● Data for analysis
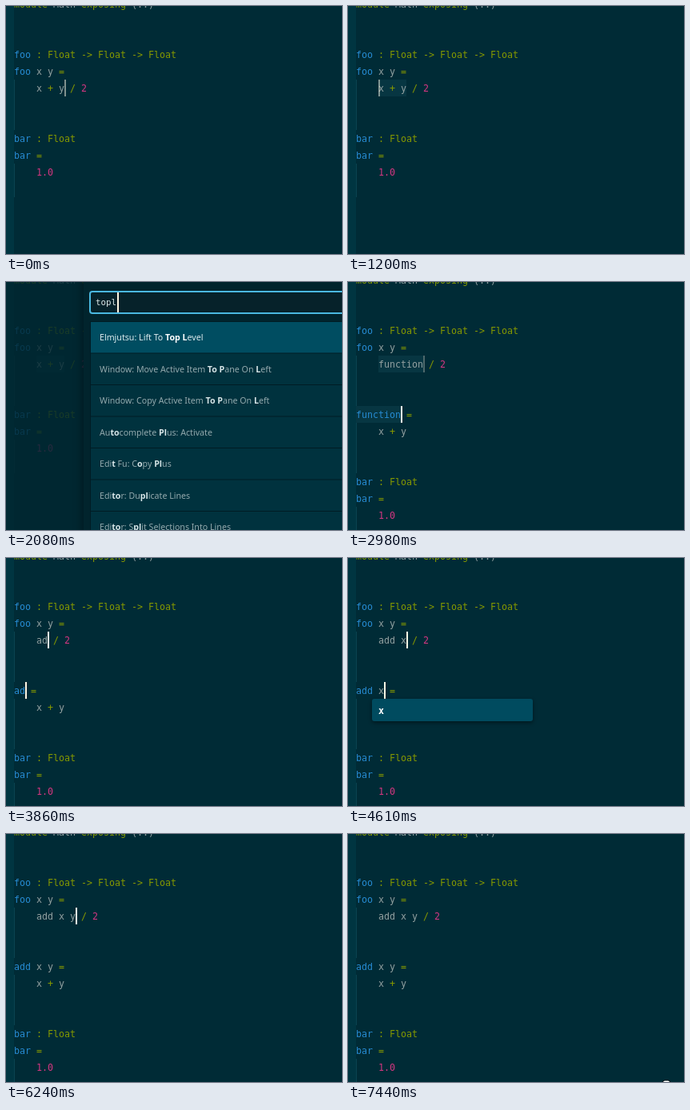
An HTML page with a canvas that plays this animation: 420 by 310 pixels, repeating every 7.54 s.

```html
<!DOCTYPE html>
<html>
<head>
<meta charset="utf-8">
<style>
html, body { margin: 0; overflow: hidden; background: #002b36; }
canvas { display: block; }
</style>
</head>
<body>
<canvas id="stage" width="420" height="310"></canvas>
<script>
const ctx = document.getElementById('stage').getContext('2d');
const LOOP = 7540, CHAR = 7, LINE = 21, LEFT = 10, TOP = -13;
const MONO = '"DejaVu Sans Mono", monospace', SANS = '"Noto Sans", sans-serif';
const CREAM = '#fdf6e3';

// Asterisks enclose the letters matched by the query.
const commands = [
  'Elmjutsu: Lift To *Top L*evel',
  'Window: Move Active Item *To P*ane On *L*eft',
  'Window: Copy Active Item *To P*ane On *L*eft',
  'Au*to*complete *Pl*us: Activate',
  'Edi*t* Fu: C*o*py *Pl*us',
  'Edi*to*r: Du*pl*icate Lines',
  'Edi*to*r: S*pl*it Selections Into Lines'
];

// Each step changes part of the state. carets: opacity in the call, in the definition.
const start = { name: null, carets: [.5], from: 9, selected: false, query: null, blink: 1, popup: null, mouse: false };
const steps = [
  [150, { carets: [1] }],
  [300, { from: 8 }],
  [450, { from: 6 }],
  [600, { from: 4 }],
  [1050, { carets: [.75] }],
  [1200, { carets: [.5] }],
  [1350, { query: '', carets: [0] }],
  [1500, { blink: .5 }],
  [1640, { query: 't', blink: 1 }],
  [1790, { query: 'to' }],
  [1930, { query: 'top' }],
  [2080, { query: 'topl' }],
  [2530, { query: null, carets: [1] }],
  [2680, { name: 'function', selected: true, carets: [1, 1] }],
  [2830, { carets: [.7, 1] }],
  [2980, { carets: [.3, 1] }],
  [3120, { carets: [0, .6] }],
  [3270, { carets: [0, .2] }],
  [3420, { carets: [.5, 0] }],
  [3560, { carets: [1, .5] }],
  [3710, { name: 'a', selected: false, carets: [1, 1] }],
  [3860, { name: 'ad' }],
  [4010, { name: 'add' }],
  [4160, { name: 'add ' }],
  [4610, { name: 'add x', popup: 'x' }],
  [4750, { name: 'add x ', popup: null }],
  [5050, { name: 'add x y', popup: 'y' }],
  [5500, { popup: null }],
  [5650, { carets: [.5, .5] }],
  [5800, { carets: [0, 0] }],
  [5940, { carets: [.5, .5] }],
  [6090, { carets: [.5] }],
  [6240, { carets: [1] }],
  [6390, { carets: [.5] }],
  [6540, { carets: [0] }],
  [6690, { carets: [.5] }],
  [6840, { carets: [1] }],
  [6990, { carets: [.5] }],
  [7140, { carets: [0] }],
  [7290, { carets: [.3] }],
  [7440, { carets: [0], mouse: true }]
];

const stateAt = t => Object.assign({}, start, ...steps.filter(s => s[0] <= t).map(s => s[1]));
const colX = col => LEFT + col * CHAR;
const rowY = row => TOP + row * LINE;

function rect(x, y, w, h, color) {
  ctx.fillStyle = color;
  ctx.fillRect(x, y, w, h);
}

function rounded(x, y, w, h, r, color) {
  ctx.fillStyle = color;
  ctx.beginPath();
  ctx.roundRect(x, y, w, h, r);
  ctx.fill();
}

function shadowed(blur, dy, draw) {
  ctx.save();
  ctx.shadowColor = 'rgba(0,0,0,.45)';
  ctx.shadowBlur = blur;
  ctx.shadowOffsetY = dy;
  draw();
  ctx.restore();
}

function write(text, x, y, color, font) {
  ctx.font = font;
  ctx.fillStyle = color;
  ctx.fillText(text, x, y);
}

function tokenColor(word, col) {
  if (/^\d/.test(word)) return '#d33682';
  if (/^(module|exposing|Float)$/.test(word)) return '#859900';
  if (col === 0) return '#268bd2';
  return /^[a-zA-Z(]/.test(word) ? '#93a1a1' : '#859900';
}

function codeLine(row, text) {
  for (const { 0: word, index } of text.matchAll(/\S+/g))
    write(word, colX(index), rowY(row) + 15, tokenColor(word, index), '11.63px ' + MONO);
}

function caret(row, col, alpha) {
  ctx.globalAlpha = alpha;
  rect(colX(col), rowY(row), 2, LINE, CREAM);
  ctx.globalAlpha = 1;
}

const selection = (row, from, to) => rect(colX(from), rowY(row), (to - from) * CHAR, LINE, '#073642');
const guide = (row, count) => rect(LEFT, rowY(row), 1, count * LINE, '#0a4350');

function drawEditor({ name, carets, from, selected }) {
  const bar = name ? 12 : 8;
  rect(0, 0, 420, 310, '#002b36');
  rect(0, 0, LEFT, 310, '#003541');
  guide(5, 3);
  guide(bar + 2, 2);
  if (name) guide(9, 3);
  else selection(5, from, 9);
  if (selected) {
    selection(5, 4, 4 + name.length);
    selection(8, 0, name.length);
  }

  codeLine(0, 'module Math exposing (..)');
  codeLine(3, 'foo : Float -> Float -> Float');
  codeLine(4, 'foo x y =');
  codeLine(5, `    ${name || 'x + y'} / 2`);
  if (name) {
    codeLine(8, name + ' =');
    codeLine(9, '    x + y');
  }
  codeLine(bar, 'bar : Float');
  codeLine(bar + 1, 'bar =');
  codeLine(bar + 2, '    1.0');

  caret(5, name ? 4 + name.length : from, carets[0]);
  if (carets.length > 1) caret(8, name.length, carets[1]);
}

function drawPopup(word, col) {
  shadowed(5, 2, () => rounded(colX(col) - 8, 176, 201, 28, 3, '#004b5f'));
  write(word, colX(col), 195, '#fff', 'bold 11.63px ' + MONO);
}

function drawCommand(label, i, matches) {
  const y = 50 + i * 39.5, active = i === 0;
  rect(106, y, 314, 38.5, active ? '#004d61' : '#00323e');
  let x = 117, bold = false;
  const run = (text, strong) => {
    const color = strong ? (active ? '#fff' : '#d8e6e8') : (active ? '#dcebee' : '#93a9ad');
    write(text, x, y + 23, color, (strong ? 'bold ' : '') + '10.65px ' + SANS);
    x += ctx.measureText(text).width;
  };
  for (const part of label.split('*')) {
    const cut = bold ? part.slice(0, matches).trimEnd().length + (part[matches - 1] === ' ' ? 2 : 0) : 0;
    run(part.slice(0, cut), true);
    run(part.slice(cut), false);
    if (bold) matches = Math.max(0, matches - part.replace(' ', '').length);
    bold = !bold;
  }
}

function drawPalette(query, blink) {
  rect(0, 0, 420, 310, 'rgba(0,38,48,.82)');
  shadowed(12, 0, () => rect(97, -20, 340, 350, '#01242d'));
  rounded(104, 11, 340, 29, 4, '#4ab8e0');
  rounded(106, 13, 336, 25, 2, '#06222a');
  write(query, 112, 29, '#dbe6e6', '10.8px ' + MONO);
  ctx.globalAlpha = blink;
  rect(113 + query.length * 6.5, 13, 2, 25, CREAM);
  ctx.globalAlpha = 1;
  rect(105, 49, 315, 261, '#001c24');
  commands.forEach((label, i) => drawCommand(label, i, query.length));
}

function drawMouse() {
  rounded(393, 307.5, 10, 8, 3, '#001015');
  rounded(394, 308.5, 8, 8, 2, '#fff');
}

function frame() {
  const state = stateAt(performance.now() % LOOP);
  drawEditor(state);
  if (state.popup) drawPopup(state.popup, state.name.length - 1);
  if (state.query !== null) drawPalette(state.query, state.blink);
  if (state.mouse) drawMouse();
  requestAnimationFrame(frame);
}
frame();
</script>
</body>
</html>
```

● What the task requires
Find every line above where the word "from" occurs, and copy that line.

● Written response
const start = { name: null, carets: [.5], from: 9, selected: false, query: null, blink: 1, popup: null, mouse: false };
  [300, { from: 8 }],
  [450, { from: 6 }],
  [600, { from: 4 }],
const selection = (row, from, to) => rect(colX(from), rowY(row), (to - from) * CHAR, LINE, '#073642');
function drawEditor({ name, carets, from, selected }) {
  else selection(5, from, 9);
  caret(5, name ? 4 + name.length : from, carets[0]);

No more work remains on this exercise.